  • Mood Whiplash: The beginning, with Ragnar slaying a dragon and marrying a princess, reads much like a Fairy Tale.
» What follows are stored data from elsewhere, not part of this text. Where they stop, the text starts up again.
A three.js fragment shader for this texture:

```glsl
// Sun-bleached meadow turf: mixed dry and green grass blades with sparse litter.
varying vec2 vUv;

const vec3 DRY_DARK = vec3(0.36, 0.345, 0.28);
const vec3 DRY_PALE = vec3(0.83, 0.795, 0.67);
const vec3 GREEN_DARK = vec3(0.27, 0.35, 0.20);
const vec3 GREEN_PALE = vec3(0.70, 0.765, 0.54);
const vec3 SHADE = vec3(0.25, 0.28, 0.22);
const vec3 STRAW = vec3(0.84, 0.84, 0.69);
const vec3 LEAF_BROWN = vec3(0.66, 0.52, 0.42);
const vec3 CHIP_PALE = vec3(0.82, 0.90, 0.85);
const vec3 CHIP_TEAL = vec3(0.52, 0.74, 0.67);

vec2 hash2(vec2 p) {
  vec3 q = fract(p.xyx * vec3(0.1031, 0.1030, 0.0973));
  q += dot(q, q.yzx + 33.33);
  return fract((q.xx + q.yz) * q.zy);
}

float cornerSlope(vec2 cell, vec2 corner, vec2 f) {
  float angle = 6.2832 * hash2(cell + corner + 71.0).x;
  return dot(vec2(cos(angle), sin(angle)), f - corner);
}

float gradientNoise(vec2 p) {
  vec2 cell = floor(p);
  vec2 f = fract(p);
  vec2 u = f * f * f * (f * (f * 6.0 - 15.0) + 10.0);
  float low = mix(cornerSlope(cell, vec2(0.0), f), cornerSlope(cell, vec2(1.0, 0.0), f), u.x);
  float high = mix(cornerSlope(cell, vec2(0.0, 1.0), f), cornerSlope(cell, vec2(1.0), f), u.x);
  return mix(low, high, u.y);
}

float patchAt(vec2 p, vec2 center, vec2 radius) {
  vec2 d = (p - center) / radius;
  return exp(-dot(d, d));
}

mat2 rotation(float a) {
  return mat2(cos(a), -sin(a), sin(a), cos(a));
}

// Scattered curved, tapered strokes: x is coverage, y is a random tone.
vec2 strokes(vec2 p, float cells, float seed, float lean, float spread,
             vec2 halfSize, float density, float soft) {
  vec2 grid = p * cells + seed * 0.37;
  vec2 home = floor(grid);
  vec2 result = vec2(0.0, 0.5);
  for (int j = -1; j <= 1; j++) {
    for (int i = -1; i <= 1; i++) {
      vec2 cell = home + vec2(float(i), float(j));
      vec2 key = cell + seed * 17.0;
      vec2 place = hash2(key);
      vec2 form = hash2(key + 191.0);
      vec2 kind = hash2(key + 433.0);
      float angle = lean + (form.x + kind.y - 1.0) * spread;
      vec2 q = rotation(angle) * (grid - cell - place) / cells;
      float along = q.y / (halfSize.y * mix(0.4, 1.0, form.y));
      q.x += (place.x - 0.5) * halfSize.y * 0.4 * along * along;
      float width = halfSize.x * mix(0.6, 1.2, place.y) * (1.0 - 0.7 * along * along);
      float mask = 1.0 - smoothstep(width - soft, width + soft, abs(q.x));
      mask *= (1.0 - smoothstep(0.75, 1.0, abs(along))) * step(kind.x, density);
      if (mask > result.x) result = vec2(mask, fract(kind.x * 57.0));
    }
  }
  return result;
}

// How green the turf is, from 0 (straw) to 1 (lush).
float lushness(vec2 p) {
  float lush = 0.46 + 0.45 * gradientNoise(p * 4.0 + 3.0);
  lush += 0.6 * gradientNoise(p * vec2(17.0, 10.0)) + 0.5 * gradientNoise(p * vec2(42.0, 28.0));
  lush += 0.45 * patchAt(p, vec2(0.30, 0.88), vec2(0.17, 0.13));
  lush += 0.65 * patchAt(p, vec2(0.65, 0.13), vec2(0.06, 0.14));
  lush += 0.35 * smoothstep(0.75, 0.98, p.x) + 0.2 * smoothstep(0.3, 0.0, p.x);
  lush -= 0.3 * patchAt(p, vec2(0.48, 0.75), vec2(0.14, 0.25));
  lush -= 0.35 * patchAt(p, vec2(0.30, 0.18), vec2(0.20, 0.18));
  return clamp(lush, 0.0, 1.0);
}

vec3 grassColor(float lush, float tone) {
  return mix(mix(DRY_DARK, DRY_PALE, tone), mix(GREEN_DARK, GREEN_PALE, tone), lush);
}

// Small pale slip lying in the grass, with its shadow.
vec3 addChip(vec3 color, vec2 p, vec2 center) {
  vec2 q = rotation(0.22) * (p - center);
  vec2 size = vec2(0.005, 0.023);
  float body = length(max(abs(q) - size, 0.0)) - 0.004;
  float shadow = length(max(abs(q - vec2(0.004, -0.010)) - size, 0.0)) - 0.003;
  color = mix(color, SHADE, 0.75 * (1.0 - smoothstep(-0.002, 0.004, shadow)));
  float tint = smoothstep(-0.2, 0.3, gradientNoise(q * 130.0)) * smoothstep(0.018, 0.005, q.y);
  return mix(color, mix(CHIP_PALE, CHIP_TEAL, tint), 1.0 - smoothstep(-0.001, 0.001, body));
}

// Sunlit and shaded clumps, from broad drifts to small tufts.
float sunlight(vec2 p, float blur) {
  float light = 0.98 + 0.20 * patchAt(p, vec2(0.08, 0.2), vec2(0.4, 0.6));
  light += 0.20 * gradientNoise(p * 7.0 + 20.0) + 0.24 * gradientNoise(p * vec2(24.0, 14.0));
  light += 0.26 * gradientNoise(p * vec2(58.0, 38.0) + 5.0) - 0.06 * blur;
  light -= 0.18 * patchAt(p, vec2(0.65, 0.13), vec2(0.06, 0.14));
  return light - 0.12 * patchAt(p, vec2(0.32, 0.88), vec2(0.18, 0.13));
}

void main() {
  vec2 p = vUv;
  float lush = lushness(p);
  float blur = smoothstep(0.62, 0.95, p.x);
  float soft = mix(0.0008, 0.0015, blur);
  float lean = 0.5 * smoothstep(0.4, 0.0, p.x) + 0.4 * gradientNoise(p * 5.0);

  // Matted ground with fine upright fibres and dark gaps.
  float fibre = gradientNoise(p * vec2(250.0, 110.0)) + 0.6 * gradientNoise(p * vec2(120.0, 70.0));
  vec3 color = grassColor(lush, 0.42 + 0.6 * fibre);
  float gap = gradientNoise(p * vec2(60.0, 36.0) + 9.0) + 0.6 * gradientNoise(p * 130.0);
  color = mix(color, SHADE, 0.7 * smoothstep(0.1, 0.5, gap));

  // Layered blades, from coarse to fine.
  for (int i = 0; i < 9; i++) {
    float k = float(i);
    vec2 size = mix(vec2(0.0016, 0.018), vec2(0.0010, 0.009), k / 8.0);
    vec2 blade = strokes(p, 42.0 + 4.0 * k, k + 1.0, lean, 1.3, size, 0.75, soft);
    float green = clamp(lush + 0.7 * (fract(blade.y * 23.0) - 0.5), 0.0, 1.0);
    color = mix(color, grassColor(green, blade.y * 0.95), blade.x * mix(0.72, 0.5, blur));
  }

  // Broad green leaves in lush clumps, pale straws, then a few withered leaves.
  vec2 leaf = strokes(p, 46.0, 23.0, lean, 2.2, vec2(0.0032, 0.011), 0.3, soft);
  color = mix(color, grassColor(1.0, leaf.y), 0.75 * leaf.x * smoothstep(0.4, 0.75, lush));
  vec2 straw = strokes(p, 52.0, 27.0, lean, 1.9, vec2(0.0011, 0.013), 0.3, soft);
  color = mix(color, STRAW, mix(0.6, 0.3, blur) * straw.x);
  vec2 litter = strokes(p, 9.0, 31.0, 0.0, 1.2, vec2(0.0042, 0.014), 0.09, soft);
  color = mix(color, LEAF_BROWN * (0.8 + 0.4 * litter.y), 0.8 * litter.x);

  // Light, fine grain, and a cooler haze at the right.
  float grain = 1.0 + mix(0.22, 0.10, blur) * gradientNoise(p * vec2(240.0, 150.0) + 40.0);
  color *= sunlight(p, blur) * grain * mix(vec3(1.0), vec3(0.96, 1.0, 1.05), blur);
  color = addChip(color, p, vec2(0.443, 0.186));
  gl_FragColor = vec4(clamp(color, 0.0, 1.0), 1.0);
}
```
But the princess dies almost immediately, and the rest of the story is less and less fairy-tale like, and increasingly bloody.
  • Our Dragons Are Different: An interesting quality of the giant snake in Ragnar’s Saga is that it hatches gold: The heap of gold magically grows together with the dragon.
  • The Protagonist: While Ragnar and his sons are the eponymous characters, and have starring roles in the first and the second half respectively, a closer look reveals that the protagonist of the whole cycle is actually Kraka.
  • Rape, Pillage and Burn: "They killed every man’s child who was in the town, and they took all the goods and burnt the town before they went on their way." (Ragnar's Saga)
  • Red Baron: When Kraka leads an army to Sweden, she earns the nickname 'Randalin', "Shield-Lady" (also a poetical term for 'Valkyries').
  • Rescue Romance: Ragnar and Thora.
  • Secret Legacy: Kraka, although it seems she was always aware of it herself: She is actually Aslaug, the orphaned daughter of Sigurd Fafnisbane and Brynhild the Valkyrie.
  • Snake Pit: The manner of Ragnar's death.
  • Speaks Fluent Animal: Kraka has inherited the ability to understand animal talk from her father.
  1. "Because we don't have the technology for shark pools yet?"
  2. Or "Shaggy-pants" if you want so.
  3. The “hart” is supposed to mean that she is especially beautiful.
  4. A Latinization of "Ingvar", Ivar for short.
  5. Erik is impaled on spears, Ragnar is thrown in a snake pit filled with venomous vipers, King Ella has his back cut open, Hvitserk is burnt alive on a pyre.